What Is Preferred Stock? - dummies

By Matt Krantz

Preferred stocks, commonly called preferreds, try to give investors the best of both worlds. Preferred stock is a special type of stock that’s sold by companies and acts more like a bond. Companies pay preferred stockholders a fixed dividend from earnings.

Unlike with bonds, though, the company isn’t obligated to pay the dividend if it doesn’t have adequate earnings. If a company hits a tough patch, it can delay paying the preferred dividend until it regains its footing, after which it must pay the dividends it missed.

Preferreds have some advantages over bonds, though. Many preferreds give investors the option to convert their preferred stock into common stock. You might have the right to own a part of the company and enjoy the upside, rather than just collect a fixed interest payment. You can also buy preferred stocks through most online brokers.

Keep in mind, though, that many preferred stocks are callable, meaning that a company can retire the shares by paying investors’ money back, at any time. If that happens, you’ll no longer receive the interest payments.

You can find out more about preferred stock at these websites:

  • Winans International: Winans International maintains an index that tracks the value of preferred stock, called the Winans International Preferred Stock Index, or WIPSI. Click the WIPSI tab and scroll down the page, and you can see a plot of the index at this website.

  • iShares: iShares offers an EFT that tracks preferred stock. iShares’ S&P U.S. Preferred Stock Index Fund (symbol PFF) lets you invest in a basket of preferred stocks.

  • QuantumOnline: This site lets you search for preferred stock that might suit your needs. Just choose the All Preferred Stocks option from the Income Tables menu at the top of the page, and you’ll call up a new page with a list of all preferred stocks, their trading symbols, and interest rates. If you find one you’re interested in, write down the trading symbol and buy it through your online broker. The site is free, but you must register to use it.

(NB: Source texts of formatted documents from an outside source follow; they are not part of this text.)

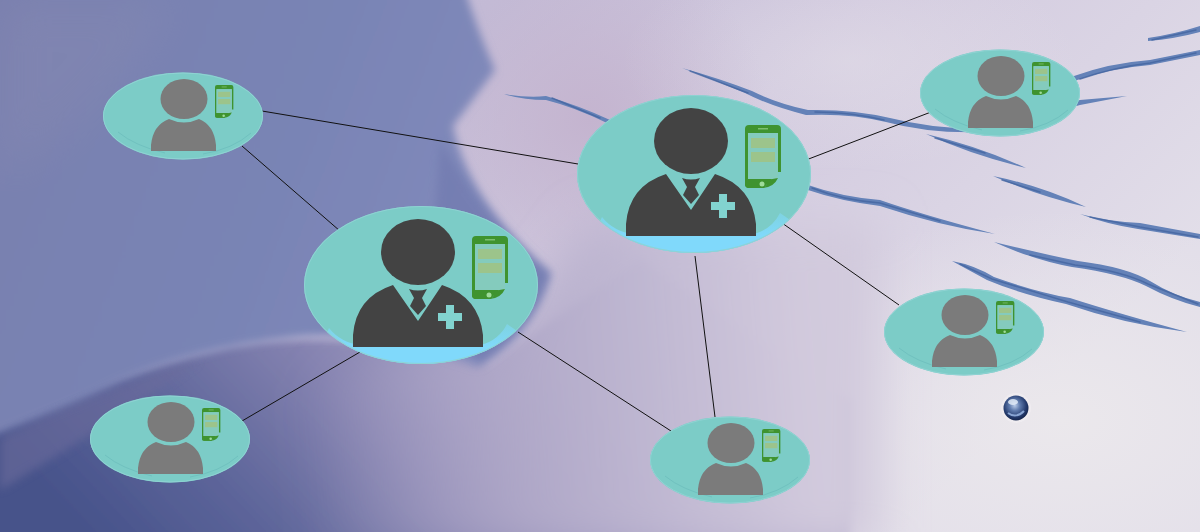
<!DOCTYPE html>
<html lang="en">
<head>
<meta charset="utf-8">
<title>Doctor and patient mobile network</title>
<style>
:root{--teal:#7cccc7;--teal-edge:#8fd3d3;--cyan:#80d9fb;--doctor:#434343;--patient:#7b7b7b;--phone:#3f932f;--note:#9cc48b;--streak:#6482b8;--streak-dark:#42639f;--link:#111}
html,body{margin:0;overflow:hidden}
.network{position:relative;width:1200px;height:532px;overflow:hidden;background:#d3cbdf}
.network svg{position:absolute;inset:0;display:block}
.links{stroke:var(--link);stroke-width:1}
.streaks{fill:var(--streak)}
.streak-cores{fill:none;stroke:var(--streak-dark);stroke-width:1.5;stroke-linecap:round;opacity:.75}
.disc{fill:var(--teal)}
.doctor-figure{fill:var(--doctor)}
.patient-figure{fill:var(--patient)}
.rim{fill:none;stroke:var(--teal-edge);stroke-width:1}
</style>
</head>
<body>
<main class="network">
<svg class="backdrop" width="1200" height="532" viewBox="0 0 1200 532" role="img" aria-label="Soft lilac and blue abstract background with thin blue streaks and a glass bead">
<defs>
<linearGradient id="lilac" x1="0" y1="0" x2="1" y2=".45">
<stop offset=".35" stop-color="#c3bbd6"/><stop offset=".6" stop-color="#d2cadf"/><stop offset="1" stop-color="#e2dee9"/>
</linearGradient>
<linearGradient id="slate" x1="0" y1="0" x2="1" y2=".3">
<stop offset="0" stop-color="#7a80ae"/><stop offset=".6" stop-color="#7984b5"/><stop offset="1" stop-color="#828abb"/>
</linearGradient>
<linearGradient id="dusk" gradientUnits="userSpaceOnUse" x1="110" y1="560" x2="440" y2="245">
<stop offset="0" stop-color="#46528a"/><stop offset=".3" stop-color="#5d659a"/><stop offset=".62" stop-color="#8482b0"/><stop offset="1" stop-color="#aaa3c6"/>
</linearGradient>
<linearGradient id="dusk-fade" gradientUnits="userSpaceOnUse" x1="300" y1="430" x2="810" y2="390">
<stop offset="0" stop-color="#b5accb" stop-opacity="0"/><stop offset=".45" stop-color="#b3abca" stop-opacity=".9"/><stop offset="1" stop-color="#d2cadd"/>
</linearGradient>
<radialGradient id="glow"><stop offset="0" stop-color="#ebe8ec"/><stop offset="1" stop-color="#ebe8ec" stop-opacity="0"/></radialGradient>
<radialGradient id="mauve"><stop offset="0" stop-color="#c4b4cf"/><stop offset="1" stop-color="#c4b4cf" stop-opacity="0"/></radialGradient>
<radialGradient id="bead" cx=".45" cy=".4" r=".6">
<stop offset="0" stop-color="#b9cbe8"/><stop offset=".35" stop-color="#607cae"/><stop offset=".75" stop-color="#263d70"/><stop offset="1" stop-color="#15254c"/>
</radialGradient>
<filter id="soft" x="-20%" y="-20%" width="140%" height="140%"><feGaussianBlur stdDeviation="4"/></filter>
<filter id="hazy" x="-30%" y="-30%" width="160%" height="160%"><feGaussianBlur stdDeviation="22"/></filter>
</defs>
<rect width="1200" height="532" fill="url(#lilac)"/>
<ellipse cx="590" cy="120" rx="180" ry="180" fill="url(#mauve)"/>
<ellipse cx="1060" cy="420" rx="330" ry="210" fill="url(#glow)"/>
<ellipse cx="850" cy="60" rx="230" ry="110" fill="url(#glow)" opacity=".35"/>
<path d="M-20 432Q110 372 230 346Q350 326 490 365L640 260L850 400L850 560H-20Z" fill="url(#dusk)" filter="url(#soft)"/>
<path d="M250 552V430Q360 330 500 340L590 220H880V552Z" fill="url(#dusk-fade)" filter="url(#hazy)"/>
<path d="M-20-20H462Q474 22 495 70L453 126Q468 200 551 273Q536 332 478 367Q370 330 300 337Q180 350 100 392Q50 416-20 440Z" fill="url(#slate)" filter="url(#soft)"/>
<path d="M440 140Q480 215 550 274Q530 330 480 364L430 300Z" fill="#666fa8" opacity=".4" filter="url(#soft)"/>
<path d="M0 0H180Q100 130 0 180Z" fill="#8a8bb2" opacity=".35" filter="url(#hazy)"/>
<path d="M0 438Q100 390 200 360Q110 425 0 490Z" fill="#6c6c9c" opacity=".6" filter="url(#soft)"/>
<g class="streaks">
<path d="M504 94Q528 98 546 96Q580 106 610 120L607 123Q574 107 546 100Q522 100 504 94Z"/>
<path d="M682 68Q718 78 752 91Q776 103 808 110Q852 109 890 118Q930 128 970 128L1080 100L1127 96L1080 105L985 132Q930 134 886 122Q850 113 806 115Q770 106 745 93Q714 80 682 68Z"/>
<path d="M1074 76Q1110 63 1150 60L1200 50V55L1150 65Q1112 68 1074 81Z"/>
<path d="M1148 38Q1175 34 1200 26V32Q1174 39 1148 41Z"/>
<path d="M808 185Q842 197 880 200Q920 214 995 234Q940 226 880 206Q840 201 808 190Z"/>
<path d="M926 134Q978 146 1026 168Q972 155 926 134Z"/>
<path d="M993 176Q1042 186 1086 207Q1038 196 993 176Z"/>
<path d="M1080 214Q1110 222 1140 223L1200 234V239L1138 229Q1106 224 1080 214Z"/>
<path d="M994 242Q1038 253 1078 261Q1126 267 1150 281Q1174 296 1200 302V307Q1172 300 1146 286Q1122 274 1072 267Q1034 260 994 242Z"/>
<path d="M952 261Q974 265 994 277Q1036 292 1070 298Q1120 314 1187 332Q1124 324 1066 304Q1020 294 987 280Z"/>
</g>
<g class="streak-cores">
<path d="M690 71L748 93M815 112Q850 112 884 120M1080 79Q1115 67 1150 63L1196 53M1152 40L1196 30M812 188Q842 200 880 203L940 221M935 138L985 153M1090 217L1140 227L1198 237M1030 255L1075 265Q1122 271 1148 284L1198 304M960 264L992 279L1068 302L1140 322M1002 180L1040 192M552 98L600 118"/>
</g>
<circle cx="1016" cy="408" r="15" fill="#f1eef2" opacity=".7"/>
<circle cx="1016" cy="408" r="12.5" fill="url(#bead)"/>
<ellipse cx="1013" cy="402" rx="5" ry="3" fill="#e9f1fb" opacity=".8"/>
<path d="M1008 413Q1016 419 1024 411" fill="none" stroke="#89a5d3" stroke-width="2"/>
</svg>

<svg class="people" width="1200" height="532" viewBox="0 0 1200 532" role="img" aria-label="Two doctors linked to five patients, each with a mobile phone">
<defs>
<clipPath id="doctor-disc"><ellipse rx="117" ry="79"/></clipPath>
<linearGradient id="shine" x1="0" y1="0" x2="0" y2="1"><stop offset="0" stop-color="#7fd3e1"/><stop offset=".5" stop-color="#80d9fb"/></linearGradient>
<g id="phone">
<path d="M4 0H32Q36 0 36 4V47H33V8H3V55H25L19 63H4Q0 63 0 59V4Q0 0 4 0Z" fill="var(--phone)"/>
<rect x="3" y="8" width="30" height="46" fill="#84cbbd"/>
<path d="M3 54H27L18 63H4Q0 63 0 59V54Z" fill="var(--phone)"/>
<path d="M22 55L33 53Q29 62 18 63Q23 60 22 55Z" fill="var(--phone)"/>
<rect x="6" y="13" width="24" height="10" fill="var(--note)"/>
<rect x="6" y="27" width="24" height="10" fill="var(--note)"/>
<rect x="13" y="3" width="10" height="1.5" fill="#7cbf70"/>
<circle cx="17" cy="59" r="2.5" fill="#9edb9a"/>
</g>
<g id="doctor">
<ellipse class="disc" rx="117" ry="79"/>
<g clip-path="url(#doctor-disc)">
<path d="M-92 43Q-80 58-60 60H60Q78 55 86 39L102 50L60 85H-60L-100 60Z" fill="url(#shine)"/>
</g>
<ellipse class="rim" rx="116.5" ry="78.5"/>
<g class="doctor-figure">
<ellipse cx="-3" cy="-33" rx="37" ry="33"/>
<path d="M-68 62V50Q-65 12-28 0L-3 36L21 0Q58 12 62 50V62Z"/>
<path d="M-12 4Q-3 7 6 4L1 13L5 21L-3 30L-11 21L-7 13Z"/>
</g>
<path d="M25 20H33V28H41V36H33V44H25V36H17V28H25Z" fill="#82d3cf"/>
<use href="#phone" x="51" y="-49"/>
</g>
<g id="patient">
<ellipse class="disc" rx="80" ry="43.5"/>
<ellipse class="rim" rx="79.5" ry="43"/>
<path d="M-65 16Q-48 30-18 37M20 38Q50 33 68 17" fill="none" stroke="#70c1bf" stroke-width="1"/>
<g class="patient-figure">
<ellipse cx="1" cy="-17" rx="23.5" ry="20"/>
<path d="M-32 35V29Q-30 9-14 3Q1 10 16 3Q31 9 33 29V35Z"/>
</g>
<use href="#phone" transform="translate(32 -31) scale(.51 .52)"/>
</g>
</defs>
<g class="links">
<line x1="262" y1="111" x2="578" y2="164"/>
<line x1="242" y1="146" x2="340" y2="231"/>
<line x1="242" y1="421" x2="360" y2="352"/>
<line x1="518" y1="332" x2="671" y2="431"/>
<line x1="695" y1="256" x2="715" y2="417"/>
<line x1="806" y1="160" x2="931" y2="112"/>
<line x1="782" y1="223" x2="899" y2="305"/>
</g>
<use href="#doctor" x="421" y="285"/>
<use href="#doctor" x="694" y="174"/>
<use href="#patient" x="183" y="116"/>
<use href="#patient" x="1000" y="93"/>
<use href="#patient" x="964" y="332"/>
<use href="#patient" x="730" y="460"/>
<use href="#patient" x="170" y="439"/>
</svg>
</main>
</body>
</html>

  • CD3: This site provides news and quotes on preferred stocks, but it’s not free. Subscriptions range from $25 for access to some features for a month to $225 a year.